- YOUR GOAL -
Once you reach the line containing "<li>6:00pm</li>" in the data below, restate each line word for word up to and including the one containing "<span>May</span>".

- Dataset entries -
════════════════════

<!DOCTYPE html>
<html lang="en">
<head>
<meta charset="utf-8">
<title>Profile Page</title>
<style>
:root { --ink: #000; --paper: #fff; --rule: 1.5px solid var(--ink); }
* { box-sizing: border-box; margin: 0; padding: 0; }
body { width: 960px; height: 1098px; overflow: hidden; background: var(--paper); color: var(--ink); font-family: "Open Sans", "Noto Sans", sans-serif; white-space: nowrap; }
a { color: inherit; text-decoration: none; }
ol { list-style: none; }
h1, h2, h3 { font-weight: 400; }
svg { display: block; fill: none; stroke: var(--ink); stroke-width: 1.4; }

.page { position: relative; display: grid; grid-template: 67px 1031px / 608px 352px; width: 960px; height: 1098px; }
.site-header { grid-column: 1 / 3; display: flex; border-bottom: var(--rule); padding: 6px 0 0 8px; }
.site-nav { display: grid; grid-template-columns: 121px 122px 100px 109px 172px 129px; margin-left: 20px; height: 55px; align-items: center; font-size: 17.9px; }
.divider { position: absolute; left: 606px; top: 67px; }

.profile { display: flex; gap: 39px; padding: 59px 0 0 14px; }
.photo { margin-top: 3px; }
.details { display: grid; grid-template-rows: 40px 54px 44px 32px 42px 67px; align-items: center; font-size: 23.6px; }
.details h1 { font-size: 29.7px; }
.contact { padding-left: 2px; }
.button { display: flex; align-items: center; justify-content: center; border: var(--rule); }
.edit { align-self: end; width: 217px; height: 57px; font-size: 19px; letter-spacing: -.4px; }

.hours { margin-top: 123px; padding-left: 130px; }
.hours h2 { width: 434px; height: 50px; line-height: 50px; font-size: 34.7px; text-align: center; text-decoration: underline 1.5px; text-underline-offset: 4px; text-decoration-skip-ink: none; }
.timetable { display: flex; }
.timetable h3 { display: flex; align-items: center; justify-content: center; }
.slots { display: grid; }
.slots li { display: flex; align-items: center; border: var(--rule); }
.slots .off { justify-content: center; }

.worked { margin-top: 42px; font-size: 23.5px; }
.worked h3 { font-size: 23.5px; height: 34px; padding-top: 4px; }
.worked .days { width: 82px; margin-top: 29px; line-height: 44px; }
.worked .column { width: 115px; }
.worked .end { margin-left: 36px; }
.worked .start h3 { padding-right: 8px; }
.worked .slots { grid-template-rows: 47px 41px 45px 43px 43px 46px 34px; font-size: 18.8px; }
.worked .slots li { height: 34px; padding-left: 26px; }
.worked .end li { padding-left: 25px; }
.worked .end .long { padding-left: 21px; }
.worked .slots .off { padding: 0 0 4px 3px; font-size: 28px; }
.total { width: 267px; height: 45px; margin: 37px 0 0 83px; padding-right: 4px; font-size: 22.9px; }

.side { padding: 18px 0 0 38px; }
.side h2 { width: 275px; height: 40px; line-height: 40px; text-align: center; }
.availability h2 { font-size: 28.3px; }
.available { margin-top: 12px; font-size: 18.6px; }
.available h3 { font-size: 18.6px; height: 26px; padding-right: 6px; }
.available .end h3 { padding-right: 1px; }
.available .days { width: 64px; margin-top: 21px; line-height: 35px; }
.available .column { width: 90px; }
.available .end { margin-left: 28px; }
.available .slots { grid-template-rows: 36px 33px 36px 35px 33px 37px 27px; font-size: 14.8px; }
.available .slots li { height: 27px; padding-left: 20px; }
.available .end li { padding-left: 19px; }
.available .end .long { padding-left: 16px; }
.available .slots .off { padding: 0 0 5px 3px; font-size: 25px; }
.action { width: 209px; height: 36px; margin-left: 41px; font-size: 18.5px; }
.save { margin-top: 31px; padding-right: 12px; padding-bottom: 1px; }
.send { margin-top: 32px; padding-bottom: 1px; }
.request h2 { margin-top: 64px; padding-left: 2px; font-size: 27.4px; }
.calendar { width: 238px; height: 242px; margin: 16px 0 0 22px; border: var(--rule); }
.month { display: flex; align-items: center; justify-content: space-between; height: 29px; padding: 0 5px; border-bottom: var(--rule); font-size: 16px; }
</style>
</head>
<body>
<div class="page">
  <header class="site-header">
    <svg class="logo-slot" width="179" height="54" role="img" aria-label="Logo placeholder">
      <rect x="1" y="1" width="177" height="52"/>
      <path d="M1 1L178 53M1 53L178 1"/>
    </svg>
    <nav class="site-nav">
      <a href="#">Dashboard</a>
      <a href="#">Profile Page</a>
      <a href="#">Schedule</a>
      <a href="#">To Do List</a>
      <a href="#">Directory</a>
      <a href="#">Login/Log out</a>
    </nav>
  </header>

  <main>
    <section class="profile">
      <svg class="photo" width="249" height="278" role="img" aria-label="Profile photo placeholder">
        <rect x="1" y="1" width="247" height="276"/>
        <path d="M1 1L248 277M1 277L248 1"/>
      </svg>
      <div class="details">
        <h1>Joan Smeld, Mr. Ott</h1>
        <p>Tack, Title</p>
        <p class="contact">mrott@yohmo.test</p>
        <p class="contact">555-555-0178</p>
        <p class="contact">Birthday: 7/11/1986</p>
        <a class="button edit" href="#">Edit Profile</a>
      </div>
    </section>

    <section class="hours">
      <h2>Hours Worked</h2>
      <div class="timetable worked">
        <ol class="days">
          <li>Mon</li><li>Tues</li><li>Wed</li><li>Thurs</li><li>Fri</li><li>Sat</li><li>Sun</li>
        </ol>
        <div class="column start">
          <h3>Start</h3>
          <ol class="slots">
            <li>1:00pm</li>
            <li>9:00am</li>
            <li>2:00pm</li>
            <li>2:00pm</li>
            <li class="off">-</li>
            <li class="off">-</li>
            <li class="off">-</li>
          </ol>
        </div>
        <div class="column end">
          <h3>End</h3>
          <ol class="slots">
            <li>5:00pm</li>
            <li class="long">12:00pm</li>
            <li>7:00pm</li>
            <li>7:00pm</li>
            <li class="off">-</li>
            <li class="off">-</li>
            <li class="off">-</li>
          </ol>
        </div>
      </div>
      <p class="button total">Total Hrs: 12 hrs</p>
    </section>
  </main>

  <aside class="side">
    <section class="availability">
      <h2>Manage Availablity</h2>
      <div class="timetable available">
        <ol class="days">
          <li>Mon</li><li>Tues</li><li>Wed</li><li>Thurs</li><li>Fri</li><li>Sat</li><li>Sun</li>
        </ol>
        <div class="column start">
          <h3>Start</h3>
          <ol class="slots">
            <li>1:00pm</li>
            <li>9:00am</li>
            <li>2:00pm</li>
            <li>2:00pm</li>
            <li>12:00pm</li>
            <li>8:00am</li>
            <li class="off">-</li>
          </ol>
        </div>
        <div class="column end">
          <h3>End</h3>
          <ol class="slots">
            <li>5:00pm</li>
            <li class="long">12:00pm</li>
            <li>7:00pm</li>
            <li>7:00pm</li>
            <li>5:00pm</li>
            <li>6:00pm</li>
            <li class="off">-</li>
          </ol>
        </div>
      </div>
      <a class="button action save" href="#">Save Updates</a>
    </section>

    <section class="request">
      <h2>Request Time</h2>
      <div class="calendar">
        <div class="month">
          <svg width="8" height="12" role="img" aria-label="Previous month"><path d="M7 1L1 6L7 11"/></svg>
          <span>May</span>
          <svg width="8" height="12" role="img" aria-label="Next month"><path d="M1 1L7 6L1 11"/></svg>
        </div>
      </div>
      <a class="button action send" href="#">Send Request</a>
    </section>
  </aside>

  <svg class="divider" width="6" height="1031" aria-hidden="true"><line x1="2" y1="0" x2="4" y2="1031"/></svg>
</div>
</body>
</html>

════════════════════

- EXERCISE RESPONSE -
            <li>6:00pm</li>
            <li class="off">-</li>
          </ol>
        </div>
      </div>
      <a class="button action save" href="#">Save Updates</a>
    </section>

    <section class="request">
      <h2>Request Time</h2>
      <div class="calendar">
        <div class="month">
          <svg width="8" height="12" role="img" aria-label="Previous month"><path d="M7 1L1 6L7 11"/></svg>
          <span>May</span>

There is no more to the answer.